As the students bring their diverse life experiences to bear in their reading, writing, and class discussions, they practice giving—albeit imperfectly, at times—and complicate their understanding of queerness and one another. They express different interpretations of what it means to come out, espouse conflicting positions about the appropriateness of assigning gendered labels to fictional characters, and move both toward and away from trans-ally and trans communities. We also witness how students move with respect to racist and antiracist ideas, and how they make sense of tensions in their religious communities and families. In some moments, we see students pulled into the embrace of communities that support their empowerment; in others, they push themselves away from these communities as acts of self-preservation against homophobia, transphobia, and racism. When students read and discuss literature depicting LGBTQ+ characters’ family dynamics, for example, they critique their own experiences being policed by family about their gender, but they also try to empathize with the fear and grief that parents of trans children might experience. Throughout their discussions, Blackburn attempts to hold space for students to change their mind, learn from one another, and be pulled by their classmates toward new understandings, preparing them to continue evolving in how they conceptualize other people’s identities as well as their own.
Moving Across Differences points to the urgent need for continued research on the experiences of LGBTQ+ students in schools and classrooms that strive to maintain queer-friendly learning environments.

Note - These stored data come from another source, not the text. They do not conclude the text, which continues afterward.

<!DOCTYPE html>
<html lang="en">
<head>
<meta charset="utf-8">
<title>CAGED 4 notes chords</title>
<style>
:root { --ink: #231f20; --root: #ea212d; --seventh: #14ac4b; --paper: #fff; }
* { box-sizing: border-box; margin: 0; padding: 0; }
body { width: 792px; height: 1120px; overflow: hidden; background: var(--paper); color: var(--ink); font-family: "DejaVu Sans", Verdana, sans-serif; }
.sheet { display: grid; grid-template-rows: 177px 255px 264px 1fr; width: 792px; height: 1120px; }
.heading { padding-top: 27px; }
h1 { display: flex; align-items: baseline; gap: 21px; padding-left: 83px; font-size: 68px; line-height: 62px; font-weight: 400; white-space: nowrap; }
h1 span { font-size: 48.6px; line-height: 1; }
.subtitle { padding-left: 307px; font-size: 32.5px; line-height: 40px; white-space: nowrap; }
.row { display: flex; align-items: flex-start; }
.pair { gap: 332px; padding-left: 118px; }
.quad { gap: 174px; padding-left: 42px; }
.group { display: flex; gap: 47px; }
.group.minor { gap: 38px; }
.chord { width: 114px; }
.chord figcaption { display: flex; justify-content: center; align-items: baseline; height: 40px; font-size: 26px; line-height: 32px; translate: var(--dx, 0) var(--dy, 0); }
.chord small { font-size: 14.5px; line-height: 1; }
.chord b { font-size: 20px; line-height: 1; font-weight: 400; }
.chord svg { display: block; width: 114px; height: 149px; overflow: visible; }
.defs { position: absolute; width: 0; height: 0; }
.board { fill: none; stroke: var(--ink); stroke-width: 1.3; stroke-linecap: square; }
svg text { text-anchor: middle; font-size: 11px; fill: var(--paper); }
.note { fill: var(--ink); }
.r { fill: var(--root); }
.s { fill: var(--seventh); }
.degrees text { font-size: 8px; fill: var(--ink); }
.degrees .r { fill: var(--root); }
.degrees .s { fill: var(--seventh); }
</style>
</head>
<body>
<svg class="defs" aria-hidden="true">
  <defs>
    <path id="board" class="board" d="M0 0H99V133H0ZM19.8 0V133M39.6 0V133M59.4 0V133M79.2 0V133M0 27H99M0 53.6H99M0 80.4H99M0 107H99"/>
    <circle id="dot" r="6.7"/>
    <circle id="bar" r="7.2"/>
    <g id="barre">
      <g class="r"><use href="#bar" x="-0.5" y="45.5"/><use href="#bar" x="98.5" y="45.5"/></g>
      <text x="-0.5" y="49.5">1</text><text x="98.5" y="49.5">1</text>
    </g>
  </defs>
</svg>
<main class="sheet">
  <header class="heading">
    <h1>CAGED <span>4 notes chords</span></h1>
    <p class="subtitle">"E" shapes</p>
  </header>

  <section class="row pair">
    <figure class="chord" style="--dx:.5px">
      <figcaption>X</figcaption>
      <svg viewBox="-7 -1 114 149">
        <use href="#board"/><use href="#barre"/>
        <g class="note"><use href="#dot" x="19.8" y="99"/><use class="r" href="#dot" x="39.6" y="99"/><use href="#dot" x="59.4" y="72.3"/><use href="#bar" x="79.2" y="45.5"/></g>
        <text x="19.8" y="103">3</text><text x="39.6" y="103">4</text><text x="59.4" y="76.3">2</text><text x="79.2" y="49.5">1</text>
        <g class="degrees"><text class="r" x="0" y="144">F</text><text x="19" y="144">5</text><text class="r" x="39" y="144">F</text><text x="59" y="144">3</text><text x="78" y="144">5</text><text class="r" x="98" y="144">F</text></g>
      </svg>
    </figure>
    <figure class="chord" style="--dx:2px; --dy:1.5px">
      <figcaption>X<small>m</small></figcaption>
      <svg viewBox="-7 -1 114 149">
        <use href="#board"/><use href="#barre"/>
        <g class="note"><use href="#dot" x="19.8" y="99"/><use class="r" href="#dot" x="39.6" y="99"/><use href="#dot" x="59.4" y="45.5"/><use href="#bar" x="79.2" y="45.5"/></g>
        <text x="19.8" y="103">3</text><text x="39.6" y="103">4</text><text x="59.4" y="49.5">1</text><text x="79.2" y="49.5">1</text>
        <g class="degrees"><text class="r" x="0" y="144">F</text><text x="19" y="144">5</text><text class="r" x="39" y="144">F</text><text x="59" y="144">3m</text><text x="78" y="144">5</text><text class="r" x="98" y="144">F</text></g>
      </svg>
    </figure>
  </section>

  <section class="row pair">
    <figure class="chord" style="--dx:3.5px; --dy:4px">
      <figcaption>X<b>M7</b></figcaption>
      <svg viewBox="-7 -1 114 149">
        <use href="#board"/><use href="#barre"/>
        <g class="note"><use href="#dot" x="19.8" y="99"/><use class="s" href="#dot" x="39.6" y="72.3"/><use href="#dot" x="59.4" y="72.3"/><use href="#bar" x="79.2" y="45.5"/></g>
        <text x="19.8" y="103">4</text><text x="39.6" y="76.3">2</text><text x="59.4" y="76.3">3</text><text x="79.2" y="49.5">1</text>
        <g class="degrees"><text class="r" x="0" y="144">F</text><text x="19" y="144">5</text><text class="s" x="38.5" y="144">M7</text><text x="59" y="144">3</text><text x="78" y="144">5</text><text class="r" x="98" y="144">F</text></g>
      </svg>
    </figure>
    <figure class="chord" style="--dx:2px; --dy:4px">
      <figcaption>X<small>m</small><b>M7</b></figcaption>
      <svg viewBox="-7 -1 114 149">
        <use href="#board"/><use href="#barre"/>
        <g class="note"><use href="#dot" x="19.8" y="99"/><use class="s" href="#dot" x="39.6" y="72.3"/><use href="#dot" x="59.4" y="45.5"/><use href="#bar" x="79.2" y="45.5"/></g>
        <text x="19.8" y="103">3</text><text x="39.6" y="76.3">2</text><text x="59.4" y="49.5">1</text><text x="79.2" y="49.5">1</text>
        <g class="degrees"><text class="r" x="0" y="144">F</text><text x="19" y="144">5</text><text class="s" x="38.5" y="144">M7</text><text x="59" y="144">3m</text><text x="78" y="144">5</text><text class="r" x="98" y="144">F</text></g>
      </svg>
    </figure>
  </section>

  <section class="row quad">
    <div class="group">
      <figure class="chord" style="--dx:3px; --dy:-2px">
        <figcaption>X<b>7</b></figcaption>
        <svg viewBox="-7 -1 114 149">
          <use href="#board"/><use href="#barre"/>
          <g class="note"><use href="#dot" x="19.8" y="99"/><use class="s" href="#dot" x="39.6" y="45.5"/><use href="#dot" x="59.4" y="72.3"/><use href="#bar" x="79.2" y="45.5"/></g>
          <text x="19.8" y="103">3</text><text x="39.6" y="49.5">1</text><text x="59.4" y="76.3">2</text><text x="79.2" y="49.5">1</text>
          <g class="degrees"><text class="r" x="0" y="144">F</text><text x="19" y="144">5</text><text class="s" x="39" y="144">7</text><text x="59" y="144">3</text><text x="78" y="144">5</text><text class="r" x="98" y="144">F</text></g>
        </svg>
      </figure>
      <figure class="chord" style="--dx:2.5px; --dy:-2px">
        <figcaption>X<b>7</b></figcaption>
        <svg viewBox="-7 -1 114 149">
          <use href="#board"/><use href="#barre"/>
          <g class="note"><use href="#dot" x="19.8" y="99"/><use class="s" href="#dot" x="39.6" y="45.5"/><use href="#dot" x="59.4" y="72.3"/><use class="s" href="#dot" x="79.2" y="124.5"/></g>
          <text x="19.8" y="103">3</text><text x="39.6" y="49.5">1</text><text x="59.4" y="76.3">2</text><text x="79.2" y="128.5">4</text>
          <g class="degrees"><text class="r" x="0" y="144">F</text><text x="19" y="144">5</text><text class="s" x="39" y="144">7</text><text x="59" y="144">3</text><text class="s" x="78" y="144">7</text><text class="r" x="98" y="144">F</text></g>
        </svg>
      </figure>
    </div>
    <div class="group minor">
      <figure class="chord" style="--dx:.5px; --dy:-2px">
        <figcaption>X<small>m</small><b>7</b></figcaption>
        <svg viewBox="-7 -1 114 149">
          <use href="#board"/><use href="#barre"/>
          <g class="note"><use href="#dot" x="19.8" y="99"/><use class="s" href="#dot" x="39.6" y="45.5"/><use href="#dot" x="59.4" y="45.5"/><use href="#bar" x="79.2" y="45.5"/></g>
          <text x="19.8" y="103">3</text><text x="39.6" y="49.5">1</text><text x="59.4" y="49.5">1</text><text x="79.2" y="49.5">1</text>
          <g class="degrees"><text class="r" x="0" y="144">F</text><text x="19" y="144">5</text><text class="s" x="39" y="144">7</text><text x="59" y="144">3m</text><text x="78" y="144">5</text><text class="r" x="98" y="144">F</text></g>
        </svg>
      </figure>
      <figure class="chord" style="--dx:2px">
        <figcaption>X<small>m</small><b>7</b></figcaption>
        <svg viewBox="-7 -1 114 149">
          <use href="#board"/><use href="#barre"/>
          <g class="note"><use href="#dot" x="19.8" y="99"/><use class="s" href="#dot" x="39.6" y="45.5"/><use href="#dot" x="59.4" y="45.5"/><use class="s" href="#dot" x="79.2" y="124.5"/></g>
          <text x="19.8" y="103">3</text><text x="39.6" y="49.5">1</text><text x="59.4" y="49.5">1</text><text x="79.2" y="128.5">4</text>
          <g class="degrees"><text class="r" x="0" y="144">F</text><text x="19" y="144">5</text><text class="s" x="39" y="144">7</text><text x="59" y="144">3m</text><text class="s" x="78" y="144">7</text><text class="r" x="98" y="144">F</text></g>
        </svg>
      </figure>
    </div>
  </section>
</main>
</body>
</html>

While many teachers who work with diverse groups of students want to promote their safety and inclusion, they are not all prepared to facilitate discussions about LGBTQ+ literature, and they will need support to create space in their classrooms for students to practice fluidity and movement. While Blackburn provides detailed unit plans from her course in the appendix, these do not contain much in the way of practical guidance to help teachers structure classroom discussions or activities. The plans lack mechanisms for centering student voices in the lesson planning process. Future studies might examine how teachers can partner with queer youth in the design and implementation of literacy curricula. They may consider how elevating LGBTQ+ youth voices can contribute to a queering of the classroom.
Transforming our schools and society into more compassionate and accepting spaces, where queer students and teachers can exist free of oppression, first requires healing:

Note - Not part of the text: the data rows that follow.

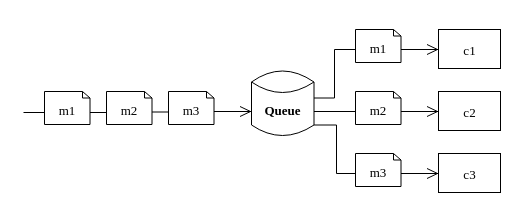
<!DOCTYPE html>
<html lang="en">
<head>
<meta charset="utf-8">
<title>Message queue with three consumers</title>
<style>
:root { --ink: #000; --paper: #fff; }
* { box-sizing: border-box; }
html, body { margin: 0; overflow: hidden; background: var(--paper); }
.diagram {
  position: relative;
  width: 524px;
  height: 224px;
  overflow: hidden;
  background: var(--paper);
  color: var(--ink);
  font: 13px/16px "Liberation Serif", "Noto Serif", serif;
}
.shapes {
  position: absolute;
  inset: 0;
  fill: none;
  stroke: var(--ink);
  stroke-width: 1;
}
.shapes .solid { fill: var(--paper); }
.node {
  position: absolute;
  display: flex;
  align-items: center;
  justify-content: center;
}
.message { width: 46px; height: 34px; padding-top: 4px; }
.consumer { width: 63px; height: 40px; padding-top: 3px; border: 1px solid var(--ink); background: var(--paper); }
.queue { left: 251px; top: 92px; width: 63px; height: 38px; font-weight: bold; }
.inbound { top: 92px; }
.first { left: 44px; }
.second { left: 106px; }
.third { left: 168px; }
.outbound { left: 355px; }
.consumer { left: 438px; }
.outbound.row-1 { top: 30px; }
.outbound.row-2 { top: 92px; }
.outbound.row-3 { top: 154px; }
.consumer.row-1 { top: 29px; }
.consumer.row-2 { top: 91px; }
.consumer.row-3 { top: 153px; }
</style>
</head>
<body>
<main class="diagram">
  <svg class="shapes" width="524" height="224" viewBox="0 0 524 224" aria-hidden="true">
    <defs>
      <g id="note">
        <path class="solid" d="M0.5 0.5H38.5L46 7V33.5H0.5Z"/>
        <path d="M38.5 0.5V7H46"/>
      </g>
      <path id="arrowhead" d="M-10.5 -5L0 0L-10.5 5"/>
    </defs>

    <g class="connectors">
      <path d="M23.5 112.5H44M90 112.5H106M152 112H168M214 111.5H251"/>
      <path d="M314 98H334.5V49.5H355"/>
      <path d="M314 111.5H355"/>
      <path d="M314 125H336.5V173.5H355"/>
      <path d="M401 49.5H438M401 111.5H438M401 173.5H438"/>
      <use href="#arrowhead" x="250.5" y="111.5"/>
      <use href="#arrowhead" x="437.5" y="49.5"/>
      <use href="#arrowhead" x="437.5" y="111.5"/>
      <use href="#arrowhead" x="437.5" y="173.5"/>
    </g>

    <g class="notes">
      <use href="#note" x="44" y="91"/>
      <use href="#note" x="106" y="91"/>
      <use href="#note" x="168" y="91"/>
      <use href="#note" x="355" y="29"/>
      <use href="#note" x="355" y="91"/>
      <use href="#note" x="355" y="153"/>
    </g>

    <g class="cylinder">
      <path class="solid" d="M251.5 82Q267 71 282.5 71T314 82V125Q298 135.5 282.5 135.5T251.5 125Z"/>
      <path d="M251.5 82Q267 92.5 282.5 92.5T314 82"/>
    </g>
  </svg>

  <span class="node message inbound first">m1</span>
  <span class="node message inbound second">m2</span>
  <span class="node message inbound third">m3</span>

  <strong class="node queue">Queue</strong>

  <span class="node message outbound row-1">m1</span>
  <span class="node message outbound row-2">m2</span>
  <span class="node message outbound row-3">m3</span>

  <span class="node consumer row-1">c1</span>
  <span class="node consumer row-2">c2</span>
  <span class="node consumer row-3">c3</span>
</main>
</body>
</html>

Those who have survived the damages must do everything in their power to prevent their continuation. They must do everything in their power to heal. But so, too, must those who have inflicted the damages. They must take responsibility not only for what they have done but also for what they have benefited from. Without doing so, they cannot heal.
The radical possibility of classrooms like Blackburn’s, where young people have the freedom to shift in their ideas about sexuality, gender, race, religion, and family as they read and discuss diverse LGBTQ+ literature, is exactly what is at stake in efforts to prohibit discussions about sexuality and gender identity in schools. When we move closer to people who are different from us—and when we give (but not necessarily forgive) in our encounters—we establish the intimacy needed to pull one another toward new ways of understanding our differences, and closer to a kinder and more just world.